Last week, the WVU Board of Governors approved yet another increase in tuition and fees—eight percent for in-state students and four percent for out-of-state. For the upcoming academic year, West Virginia students will pay nearly $7,000 a year just to get in the door, before books and living expenses, while non-residents will pay about $20,000.
For in-state students that translates into a 77 percent increase in just ten years (from $3,938 for 2004-2005 to $6,968 for 2014-2015) and a 69 percent increase for out-of-state students ($12,060 for 2004-2005 to $20,424 for 2014-2015).
Tuition and fees at WVU have risen three times the rate of inflation over that period.
A critical factor in the dramatic increase has been a corresponding decline in state support. According to the Chronicle of Higher Education, the share of the University’s revenue from the state has dropped from 61 percent in 1987 to 34 percent in 2012.
WVU is not alone in this conundrum. Mettler reports, “The vast network of state universities and community colleges continues to enroll 73 percent of all college students, but between 1990-91 and 2009, state governments decreased funding for them by an average of 26 percent in real terms—even as operating costs increased.”
One result is that students have to take on more college loans. The Project on Student Debt reports that the average debt for a WVU graduate in 2012 was nearly $28,000.
What’s the solution? The options include more grant programs, leaner institutions, the community college route for some students, more on-line courses and increasing pressure on government to invest more in higher education, to name a few.
It’s evident, however, that the historic alliance between state supported schools and the state itself, one whose roots date back to the 18th century, is becoming strained.

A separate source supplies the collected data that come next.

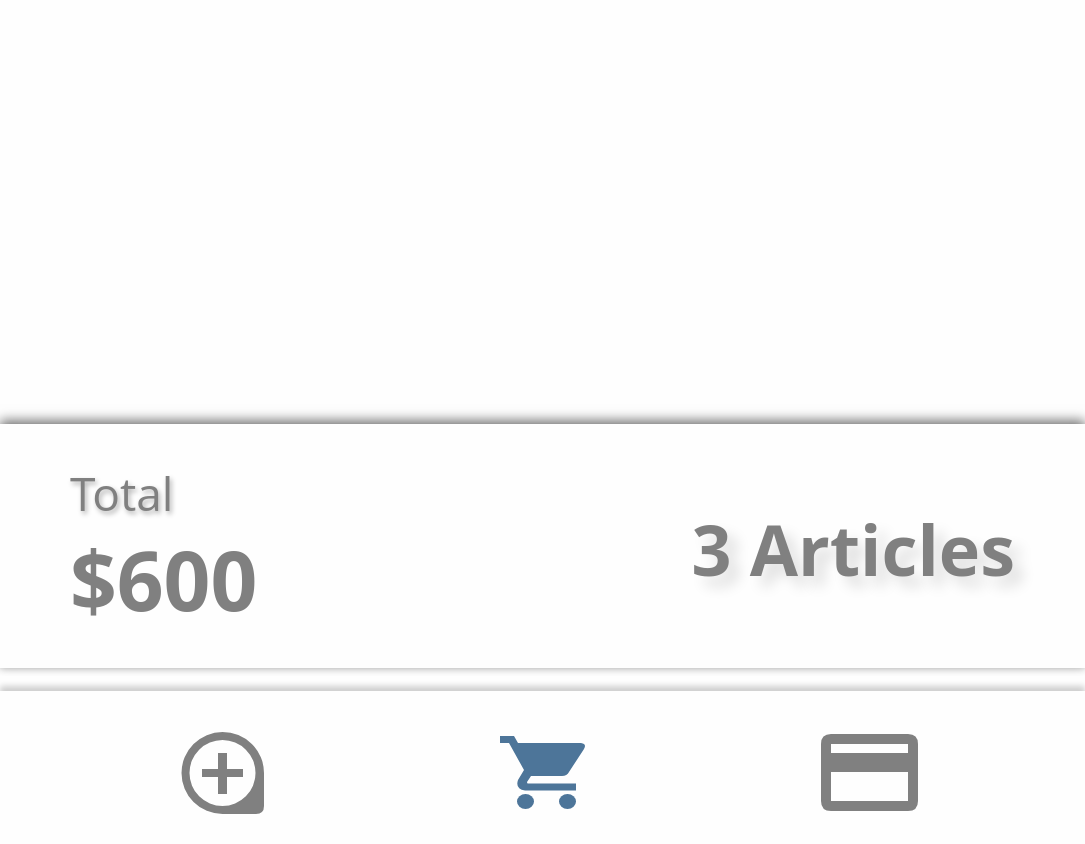
<!DOCTYPE html>
<html lang="en">
<head>
<meta charset="utf-8">
<title>Cart summary</title>
<style>
:root {
  --surface: #fefefe;
  --ink: #808080;
  --active: #4d7599;
}
* { box-sizing: border-box; margin: 0; }
body {
  width: 1085px;
  height: 844px;
  overflow: hidden;
  background: var(--surface);
  color: var(--ink);
  font-family: "Open Sans", "Noto Sans", sans-serif;
}
.screen {
  display: grid;
  grid-template-rows: 424px 244px 153px;
  width: 1085px;
  height: 844px;
  overflow: hidden;
}
.summary {
  grid-row: 2;
  display: flex;
  justify-content: space-between;
  padding: 39px 70px 0;
  background: var(--surface);
  box-shadow: 0 -4px 11px rgba(0, 0, 0, .52), 0 2px 6px rgba(0, 0, 0, .1);
  clip-path: inset(-30px 0 -8px);
}
.total { display: flex; flex-direction: column; gap: 16px; }
.total-label {
  font-size: 46px;
  line-height: 60px;
  text-shadow: 2px 3px 5px rgba(0, 0, 0, .3);
}
.total-amount { font-size: 82px; line-height: 80px; font-weight: 700; }
.article-count {
  margin-top: 46px;
  font-size: 70px;
  line-height: 80px;
  font-weight: 700;
  white-space: nowrap;
  text-shadow: 10px 10px 14px rgba(0, 0, 0, .13);
}
.tabs {
  grid-row: 3;
  display: flex;
  align-items: center;
  gap: 236px;
  margin-top: 23px;
  height: 153px;
  padding: 10px 0 0 181px;
  background: var(--surface);
  box-shadow: 0 -5px 6px rgba(0, 0, 0, .19);
}
.tab { display: block; flex: none; color: var(--ink); }
.tab.active { color: var(--active); }
.tab svg { display: block; fill: currentColor; }
</style>
</head>
<body>
<main class="screen">
  <section class="summary">
    <div class="total">
      <p class="total-label">Total</p>
      <p class="total-amount">$600</p>
    </div>
    <p class="article-count">3 Articles</p>
  </section>
  <nav class="tabs">
    <a class="tab" href="#" aria-label="Add">
      <svg width="83" height="82" viewBox="0 0 83 82">
        <path fill-rule="evenodd" d="M41.5 0A41 41 0 0 0 41.5 82H75Q83 82 83 74V41A41.5 41 0 0 0 41.5 0ZM41.5 8A33 33 0 0 1 41.5 74A33 33 0 0 1 41.5 8Z"/>
        <path d="M37 21H46V37H62V45H46V62H37V45H21V37H37Z"/>
      </svg>
    </a>
    <a class="tab active" href="#" aria-label="Cart">
      <svg width="85" height="73" viewBox="0 0 85 73">
        <path d="M0 0H14L18 7H81Q87 8 84 13L69 36Q67 40 62 40H31L27 46Q27 47.500 28 47.500H76V54.500H25Q15 53 18 44L24 34L9 7H0Z"/>
        <ellipse cx="25.500" cy="65.500" rx="8.500" ry="7.500"/>
        <ellipse cx="67.500" cy="65.500" rx="8.500" ry="7.500"/>
      </svg>
    </a>
    <a class="tab" href="#" aria-label="Payment">
      <svg width="97" height="77" viewBox="0 0 97 77">
        <path fill-rule="evenodd" d="M10 0H87Q97 0 97 10V67Q97 77 87 77H10Q0 77 0 67V10Q0 0 10 0ZM10 10V19H87V10ZM10 38V67H87V38Z"/>
      </svg>
    </a>
  </nav>
</main>
</body>
</html>
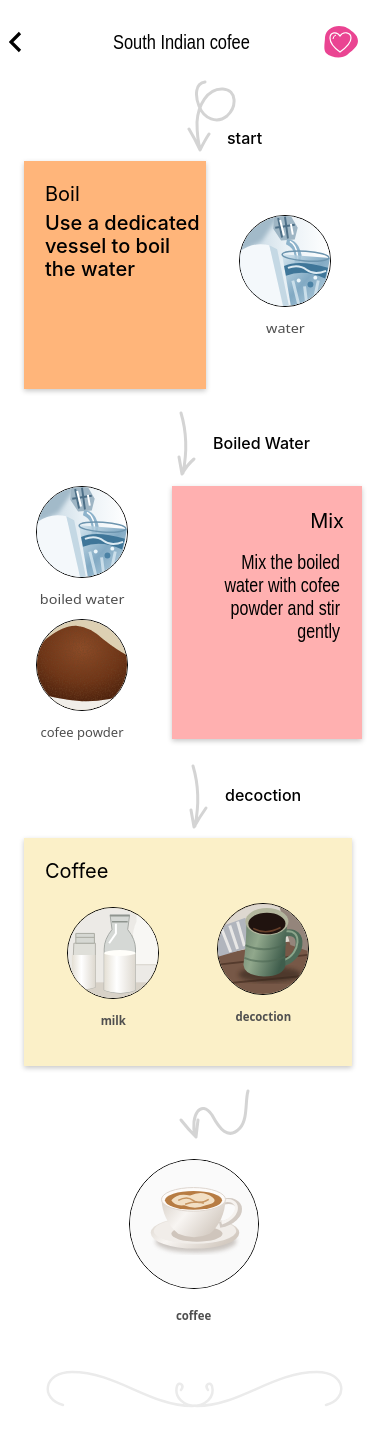
<!DOCTYPE html>
<html lang="en">
<head>
<meta charset="utf-8">
<title>South Indian cofee</title>
<style>
:root {
  --paper: #fff;
  --ink: #000;
  --caption: #4f4f4f;
  --arrow: #d4d4d4;
  --ornament: #ebebeb;
  --boil: #ffb57a;
  --mix: #ffb0b0;
  --cup: #fbf0c8;
  --like: #ea4492;
}
* { box-sizing: border-box; margin: 0; padding: 0; }
html, body { width: 375px; height: 1443px; overflow: hidden; background: var(--paper); }
body { font-family: Inter, sans-serif; color: var(--ink); }
svg { display: block; flex: none; }
.definitions { position: absolute; width: 0; height: 0; }

.topbar { height: 80px; display: flex; align-items: center; padding: 3px 17px 0 9px; justify-content: space-between; }
.topbar h1 { font: 400 20px/24px "Liberation Sans", Arial, sans-serif; width: 136px; margin-left: 16px; white-space: nowrap; display: flex; justify-content: center; }
.topbar h1 span { transform: scaleX(.82); }

.connector { display: flex; align-items: flex-start; font-weight: 500; font-size: 16px; line-height: 20px; }
.connector path { fill: none; stroke: var(--arrow); stroke-width: 3; stroke-linecap: round; stroke-linejoin: round; }
.to-boil { height: 81px; padding-left: 187px; }
.to-boil span { margin: 48px 0 0 -10px; }
.to-mix { height: 97px; padding: 22px 0 0 174px; }
.to-mix span { margin: 22px 0 0 15px; }
.to-cup { height: 99px; padding: 25px 0 0 186px; }
.to-cup span { margin: 21px 0 0 15px; }
.to-result { height: 93px; padding: 23px 0 0 178px; }

.step { display: flex; }
.card { box-shadow: 0 2px 5px rgba(0,0,0,.22); }
.card h2 { font-weight: 400; font-size: 20px; line-height: 24px; }
.boil { height: 228px; padding-left: 24px; gap: 33px; }
.boil .card { width: 182px; background: var(--boil); padding: 21px 0 0 21px; }
.boil .card p { font-weight: 500; font-size: 20px; line-height: 23px; margin-top: 6px; white-space: nowrap; }
.boil .ingredient { padding-top: 54px; }
.mix { height: 253px; padding-left: 36px; gap: 44px; }
.mix .card { width: 190px; background: var(--mix); padding: 23px 18px 0 0; text-align: right; }
.mix .card p { font: 400 20px/23px "Liberation Sans", Arial, sans-serif; margin: 18px 4px 0 0; white-space: nowrap; transform: scaleX(.8); transform-origin: right; }
.mix .ingredients { display: flex; flex-direction: column; gap: 9px; }
.cup { height: 228px; padding-left: 24px; }
.cup .card { width: 328px; background: var(--cup); padding: 21px 0 0 21px; }
.cup .ingredients { display: flex; gap: 58px; padding-left: 22px; margin-top: 20px; }
.cup .ingredient:first-child { padding-top: 4px; }

.ingredient { width: 92px; display: flex; flex-direction: column; align-items: center; font: 400 13px/18px "Noto Sans", sans-serif; color: var(--caption); }
.ingredient svg { width: 92px; height: 92px; border-radius: 50%; border: 1px solid var(--ink); }
.ingredient figcaption { margin-top: 12px; height: 20px; white-space: nowrap; }
.ingredient .wide { transform: scaleX(1.11); }
.ingredient .bold { font-weight: 700; font-size: 12px; transform: scaleX(.95); margin-top: 13px; }
.ingredient.result { width: 130px; margin-left: 129px; height: 210px; }
.ingredient.result svg { width: 130px; height: 130px; }
.ingredient.result .bold { margin-top: 18px; }
.flourish path { fill: none; stroke: var(--ornament); stroke-width: 2.5; stroke-linecap: round; }
</style>
</head>
<body>

<svg class="definitions" aria-hidden="true">
  <defs>
    <linearGradient id="glass" x1="0" y1="0" x2="1" y2="1">
      <stop offset="0" stop-color="#d3e5ef"/><stop offset=".5" stop-color="#6e9cba"/><stop offset="1" stop-color="#b4cfdf"/>
    </linearGradient>
    <linearGradient id="backdrop" x1="0" y1="0" x2="1" y2="0">
      <stop offset="0" stop-color="#bfd2df"/><stop offset=".5" stop-color="#e8f0f5"/><stop offset="1" stop-color="#fff"/>
    </linearGradient>
    <radialGradient id="powder" cx=".5" cy=".3" r=".75">
      <stop offset="0" stop-color="#8d4c28"/><stop offset=".6" stop-color="#6f3517"/><stop offset="1" stop-color="#4a200c"/>
    </radialGradient>
    <linearGradient id="milk" x1="0" x2="1">
      <stop offset="0" stop-color="#e4dfd4"/><stop offset=".4" stop-color="#fff"/><stop offset="1" stop-color="#ddd8cf"/>
    </linearGradient>
    <linearGradient id="glaze" x1="0" x2="1" y2=".4">
      <stop offset="0" stop-color="#6d8470"/><stop offset=".4" stop-color="#91a88c"/><stop offset="1" stop-color="#3f5d4c"/>
    </linearGradient>
    <linearGradient id="china" x1="0" x2="1" y2=".5">
      <stop offset="0" stop-color="#d9d2ca"/><stop offset=".45" stop-color="#f8f5f2"/><stop offset="1" stop-color="#d4cbc2"/>
    </linearGradient>
    <filter id="grain" x="0" y="0" width="1" height="1">
      <feTurbulence type="fractalNoise" baseFrequency=".7" numOctaves="2" seed="4"/>
      <feColorMatrix values="0 0 0 0 .16  0 0 0 0 .06  0 0 0 0 .02  0 0 0 2 -.8"/>
      <feComposite in2="SourceGraphic" operator="in"/>
    </filter>
    <filter id="soft"><feGaussianBlur stdDeviation="2"/></filter>
    <symbol id="water-glass" viewBox="0 0 92 92">
      <rect width="92" height="92" fill="url(#backdrop)"/>
      <path d="M0 0H40L22 26 6 34H0z" fill="#a2bac9" filter="url(#soft)"/>
      <path d="M0 36Q14 26 30 30L47 92H0z" fill="#f4f8fb"/>
      <path d="M30 30L44 92H50L38 34z" fill="#c4d8e4"/>
      <path d="M35 0H52L59 12 56 24 42 25 34 13z" fill="#9eb5c4"/>
      <path d="M39 2L43 22M46 1L49 23M36 12L56 9" stroke="#4d6f87" stroke-width="2" fill="none"/>
      <path d="M41 4L45 20M52 8L54 19" stroke="#fff" stroke-width="2"/>
      <path d="M48 24Q59 23 63 40L60 52H55Q59 34 47 29z" fill="#8eb3cb"/>
      <path d="M51 26Q59 30 59 46" stroke="#fff" stroke-width="1.5" fill="none"/>
      <path d="M43 39L92 43 83 92H52z" fill="url(#glass)" opacity=".85"/>
      <path d="M45 51Q60 44 90 53L87 64Q66 54 47 61z" fill="#3f7699"/>
      <path d="M49 53Q60 49 68 55T88 56" stroke="#dceaf2" stroke-width="2" fill="none"/>
      <ellipse cx="67" cy="41" rx="24" ry="5" transform="rotate(4 67 41)" fill="none" stroke="#6d95af" stroke-width="1.5"/>
      <path d="M54 66L60 90M66 72L68 88M80 66L75 90" stroke="#e3f0f7" stroke-width="3" opacity=".7"/>
      <circle cx="60" cy="66" r="2" fill="#edf6fa"/><circle cx="72" cy="70" r="3" fill="#4b82a5"/><circle cx="77" cy="63" r="2" fill="#edf6fa"/>
    </symbol>
  </defs>
</svg>

<header class="topbar">
  <a href="#" aria-label="Back"><svg width="13" height="22" viewBox="0 0 13 22"><path d="M11 2L2 11 11 20" fill="none" stroke="#000" stroke-width="3.2"/></svg></a>
  <h1><span>South Indian cofee</span></h1>
  <a href="#" aria-label="Favourite">
    <svg width="34" height="32" viewBox="0 0 34 32">
      <path d="M15 0C22 0 25 3 29 6C34 10 35 15 33 19C30 24 27 25 23 29C18 33 7 32 2 27C-1 23 1 17 1 11C2 4 8 0 15 0z" fill="var(--like)"/>
      <path d="M16 26C9 21 6 17 6 12C6 6 13 5 16 10C19 5 27 6 27 12C27 17 23 21 16 26z" fill="none" stroke="#fff" stroke-width="1.2"/>
      <path d="M9 13Q9 10 12 9" fill="none" stroke="#fff"/>
    </svg>
  </a>
</header>

<main>
  <div class="connector to-boil">
    <svg width="50" height="73" viewBox="0 0 50 73"><path d="M18 2C8 3 8 16 12 26C17 39 30 44 40 36C50 27 50 10 36 9C20 8 11 26 10 42Q10 58 13 69M2 49Q8 59 13 70Q18 60 22 54" stroke-width="2.6"/></svg>
    <span>start</span>
  </div>

  <section class="step boil">
    <div class="card"><h2>Boil</h2><p>Use a dedicated<br>vessel to boil<br>the water</p></div>
    <figure class="ingredient">
      <svg role="img" aria-label="Water poured from a bottle into a glass"><use href="#water-glass"/></svg>
      <figcaption class="wide">water</figcaption>
    </figure>
  </section>

  <div class="connector to-mix">
    <svg width="24" height="66" viewBox="0 0 24 66"><path d="M7 2C13 22 13 42 9 62M5 46L8 63Q13 54 20 48"/></svg>
    <span>Boiled Water</span>
  </div>

  <section class="step mix">
    <div class="ingredients">
      <figure class="ingredient">
        <svg role="img" aria-label="Boiled water poured into a glass"><use href="#water-glass"/></svg>
        <figcaption class="wide">boiled water</figcaption>
      </figure>
      <figure class="ingredient">
        <svg viewBox="0 0 92 92" role="img" aria-label="Heap of ground coffee powder">
          <rect width="92" height="92" fill="#ddd0b3"/>
          <path d="M0 66H92V92H0z" fill="#f1eee9"/>
          <path d="M0 28Q22 6 40 6Q54 7 68 20Q82 31 92 36V76Q70 84 46 83Q20 81 0 74z" fill="url(#powder)"/>
          <path d="M0 28Q22 6 40 6Q54 7 68 20Q82 31 92 36V76Q70 84 46 83Q20 81 0 74z" filter="url(#grain)" opacity=".6"/>
        </svg>
        <figcaption>cofee powder</figcaption>
      </figure>
    </div>
    <div class="card"><h2>Mix</h2><p>Mix the boiled<br>water with cofee<br>powder and stir<br>gently</p></div>
  </section>

  <div class="connector to-cup">
    <svg width="24" height="66" viewBox="0 0 24 66"><path d="M7 2C13 22 13 42 9 62M5 46L8 63Q13 54 20 44"/></svg>
    <span>decoction</span>
  </div>

  <section class="step cup">
    <div class="card">
      <h2>Coffee</h2>
      <div class="ingredients">
        <figure class="ingredient">
          <svg viewBox="0 0 92 92" role="img" aria-label="Glass bottles and a jar of milk">
            <rect width="92" height="92" fill="#eceae6"/>
            <rect y="76" width="92" height="16" fill="#d8d2c8"/>
            <path d="M70 0H84V14Q92 22 92 34V58H66V34Q66 22 70 14z" fill="#f8f7f4"/>
            <path d="M66 28V58H92" fill="none" stroke="#d5d1c9"/>
            <path d="M6 36H28V81Q17 85 4 81z" fill="#dfdfd9" stroke="#b3b2aa"/>
            <path d="M4 48H28V81Q16 85 4 81z" fill="url(#milk)"/>
            <path d="M8 26H27V36H8zM8 30H27" fill="#d6d8d3" stroke="#a9aaa2"/>
            <path d="M43 7H63L61 22Q69 32 69 42V84Q54 90 37 84V42Q37 32 45 22z" fill="#d5d8d5" stroke="#a4a8a4"/>
            <path d="M37 46Q53 42 69 46V84Q54 90 37 84z" fill="url(#milk)"/>
            <ellipse cx="53" cy="46" rx="16" ry="3" fill="#fffefa"/>
            <path d="M43 8H63M45 14H61" stroke="#8f958f" stroke-width="1.5"/>
            <path d="M49 16V26L42 36" fill="none" stroke="#fff" stroke-width="2"/>
          </svg>
          <figcaption class="bold">milk</figcaption>
        </figure>
        <figure class="ingredient">
          <svg viewBox="0 0 92 92" role="img" aria-label="Green mug of black coffee on a wooden table">
            <rect width="92" height="92" fill="#775847"/>
            <path d="M0 0H92V36L60 40 0 52z" fill="#ded8d0"/>
            <path d="M0 24L28 14 34 44 0 54z" fill="#b1b5bd"/>
            <path d="M4 26L13 49M12 22L20 46M20 18L27 43" stroke="#e8e7e6" stroke-width="3"/>
            <path d="M62 0H92V48L74 42z" fill="#94857b"/>
            <path d="M0 62L92 52M0 82L92 73" stroke="#553b2d" stroke-width="2"/>
            <ellipse cx="53" cy="72" rx="32" ry="8" fill="#35251c" opacity=".6" filter="url(#soft)"/>
            <path d="M68 30C90 24 87 57 63 61" fill="none" stroke="#4d6b58" stroke-width="7"/>
            <path d="M69 28C87 25 84 51 68 57" fill="none" stroke="#8ba58b" stroke-width="2"/>
            <path d="M29 18Q29 41 26 62Q27 73 47 74Q67 74 69 62Q68 42 71 18z" fill="url(#glaze)"/>
            <path d="M28 42Q47 51 70 41M27 55Q46 63 69 54" fill="none" stroke="#4d6854" stroke-width="2" opacity=".6"/>
            <ellipse cx="50" cy="18" rx="22" ry="14" fill="#b3b69d"/>
            <ellipse cx="50" cy="20" rx="19" ry="11" fill="#20130f"/>
            <path d="M36 25Q49 32 64 24" fill="none" stroke="#68402a" stroke-width="1.5"/>
          </svg>
          <figcaption class="bold">decoction</figcaption>
        </figure>
      </div>
    </div>
  </section>

  <div class="connector to-result">
    <svg width="74" height="54" viewBox="0 0 74 54"><path d="M70 2C67 12 70 30 62 39C50 52 41 39 34 26C23 10 12 26 17 47M3 31Q10 40 18 48Q19 39 20 31"/></svg>
  </div>

  <figure class="ingredient result">
    <svg viewBox="0 0 130 130" role="img" aria-label="White cup of milky coffee on a saucer">
      <rect width="130" height="130" fill="#fafafa"/>
      <ellipse cx="67" cy="83" rx="41" ry="11" fill="#aaa19a" opacity=".6" filter="url(#soft)"/>
      <ellipse cx="66" cy="74" rx="45" ry="16" fill="url(#china)"/>
      <ellipse cx="66" cy="72" rx="42" ry="13" fill="#f1ede9"/>
      <ellipse cx="68" cy="75" rx="26" ry="8" fill="#cfc5bc"/>
      <path d="M93 43C115 36 119 60 91 66" fill="none" stroke="#d3cbc4" stroke-width="6"/>
      <path d="M94 42C112 37 114 57 93 64" fill="none" stroke="#f6f3f0" stroke-width="3"/>
      <path d="M32 40Q33 61 49 75Q65 82 81 75Q96 62 97 40z" fill="url(#china)"/>
      <ellipse cx="64.5" cy="40" rx="32.5" ry="12" fill="#fdfbf9" stroke="#ded6cf"/>
      <ellipse cx="64.5" cy="41" rx="29" ry="9.5" fill="#b77c43"/>
      <path d="M42 41Q48 33 61 36Q74 30 84 38Q90 43 77 46Q66 51 55 46Q45 47 42 41z" fill="#f2dfc4"/>
      <path d="M49 41Q58 36 64 41T80 40M56 45Q67 41 75 44" fill="none" stroke="#c79561" stroke-width="1.5"/>
    </svg>
    <figcaption class="bold">coffee</figcaption>
  </figure>
</main>

<svg class="flourish" width="375" height="73" viewBox="0 1370 375 73" aria-hidden="true">
  <defs><path id="scroll" d="M63 1406C40 1400 43 1373 72 1373C116 1373 150 1407 192 1407C206 1407 215 1398 212 1387C210 1382 204 1386 208 1391"/></defs>
  <use href="#scroll"/>
  <use href="#scroll" transform="translate(389 0) scale(-1 1)"/>
</svg>
</body>
</html>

In the meantime, WVU remains a good investment for students, at least those who apply themselves and take full advantage of what WVU has to offer; it’s just not the bargain it once was.